Work to complete:
Return all of the data below verbatim and exclude every picture.

Collected data:
-----

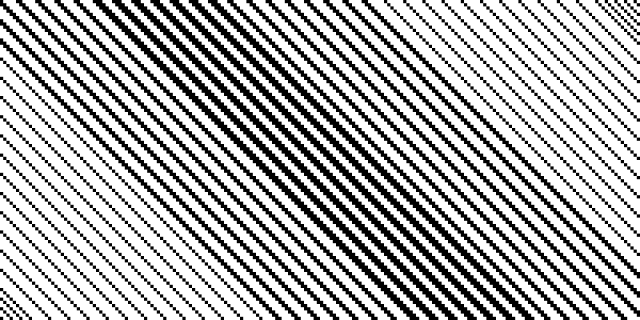
Reproduce this pattern procedurally as a Shadertoy shader.

```glsl
const float ROWS = 100.0;          // square cells down the canvas
const float PERIOD = 6.0;          // cells from one stripe to the next
const float MIDDLE = 50.0;         // diagonal through the canvas centre
const float THICK_REACH = 20.5;    // stripes three cells wide within this
const float MEDIUM_REACH = 66.0;   // stripes two cells wide within this
const float DOUBLED_REACH = 138.0; // extra stripes beyond this
const vec3 INK = vec3(0.0);
const vec3 PAPER = vec3(1.0);

// Ink in one cell: 1 on a stripe, 0 between stripes
float cellInk(vec2 cell) {
    float diagonal = cell.x + cell.y - (ROWS - 1.0);
    float stripe = PERIOD * floor((diagonal + 2.5) / PERIOD);
    float offset = diagonal - stripe;
    float reach = abs(stripe - MIDDLE);

    // Stripes gain a cell on either side toward the middle
    float before = reach < MEDIUM_REACH ? 1.0 : 0.0;
    float after = reach < THICK_REACH ? 1.0 : 0.0;
    bool onStripe = offset > -before - 0.5 && offset < after + 0.5;

    // Single-cell stripes fill the gaps at the two far corners
    bool onExtra = abs(diagonal - MIDDLE) > DOUBLED_REACH
        && abs(mod(diagonal, PERIOD) - 0.5 * PERIOD) < 0.5;
    return onStripe || onExtra ? 1.0 : 0.0;
}

// Box-filter the cells that one pixel covers
float filteredInk(vec2 p, float pixel) {
    vec2 cell = floor(p - 0.5 * pixel);
    vec2 blend = clamp((p + 0.5 * pixel - cell - 1.0) / pixel, 0.0, 1.0);
    float lower = mix(cellInk(cell), cellInk(cell + vec2(1.0, 0.0)), blend.x);
    float upper = mix(cellInk(cell + vec2(0.0, 1.0)), cellInk(cell + 1.0), blend.x);
    return mix(lower, upper, blend.y);
}

void mainImage(out vec4 fragColor, in vec2 fragCoord) {
    float pixel = ROWS / iResolution.y;
    float ink = filteredInk(fragCoord * pixel, pixel);
    fragColor = vec4(mix(PAPER, INK, ink), 1.0);
}
```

-----

Output for this exercise:
Reproduce this pattern procedurally as a Shadertoy shader.

```glsl
const float ROWS = 100.0;          // square cells down the canvas
const float PERIOD = 6.0;          // cells from one stripe to the next
const float MIDDLE = 50.0;         // diagonal through the canvas centre
const float THICK_REACH = 20.5;    // stripes three cells wide within this
const float MEDIUM_REACH = 66.0;   // stripes two cells wide within this
const float DOUBLED_REACH = 138.0; // extra stripes beyond this
const vec3 INK = vec3(0.0);
const vec3 PAPER = vec3(1.0);

// Ink in one cell: 1 on a stripe, 0 between stripes
float cellInk(vec2 cell) {
    float diagonal = cell.x + cell.y - (ROWS - 1.0);
    float stripe = PERIOD * floor((diagonal + 2.5) / PERIOD);
    float offset = diagonal - stripe;
    float reach = abs(stripe - MIDDLE);

    // Stripes gain a cell on either side toward the middle
    float before = reach < MEDIUM_REACH ? 1.0 : 0.0;
    float after = reach < THICK_REACH ? 1.0 : 0.0;
    bool onStripe = offset > -before - 0.5 && offset < after + 0.5;

    // Single-cell stripes fill the gaps at the two far corners
    bool onExtra = abs(diagonal - MIDDLE) > DOUBLED_REACH
        && abs(mod(diagonal, PERIOD) - 0.5 * PERIOD) < 0.5;
    return onStripe || onExtra ? 1.0 : 0.0;
}

// Box-filter the cells that one pixel covers
float filteredInk(vec2 p, float pixel) {
    vec2 cell = floor(p - 0.5 * pixel);
    vec2 blend = clamp((p + 0.5 * pixel - cell - 1.0) / pixel, 0.0, 1.0);
    float lower = mix(cellInk(cell), cellInk(cell + vec2(1.0, 0.0)), blend.x);
    float upper = mix(cellInk(cell + vec2(0.0, 1.0)), cellInk(cell + 1.0), blend.x);
    return mix(lower, upper, blend.y);
}

void mainImage(out vec4 fragColor, in vec2 fragCoord) {
    float pixel = ROWS / iResolution.y;
    float ink = filteredInk(fragCoord * pixel, pixel);
    fragColor = vec4(mix(PAPER, INK, ink), 1.0);
}
```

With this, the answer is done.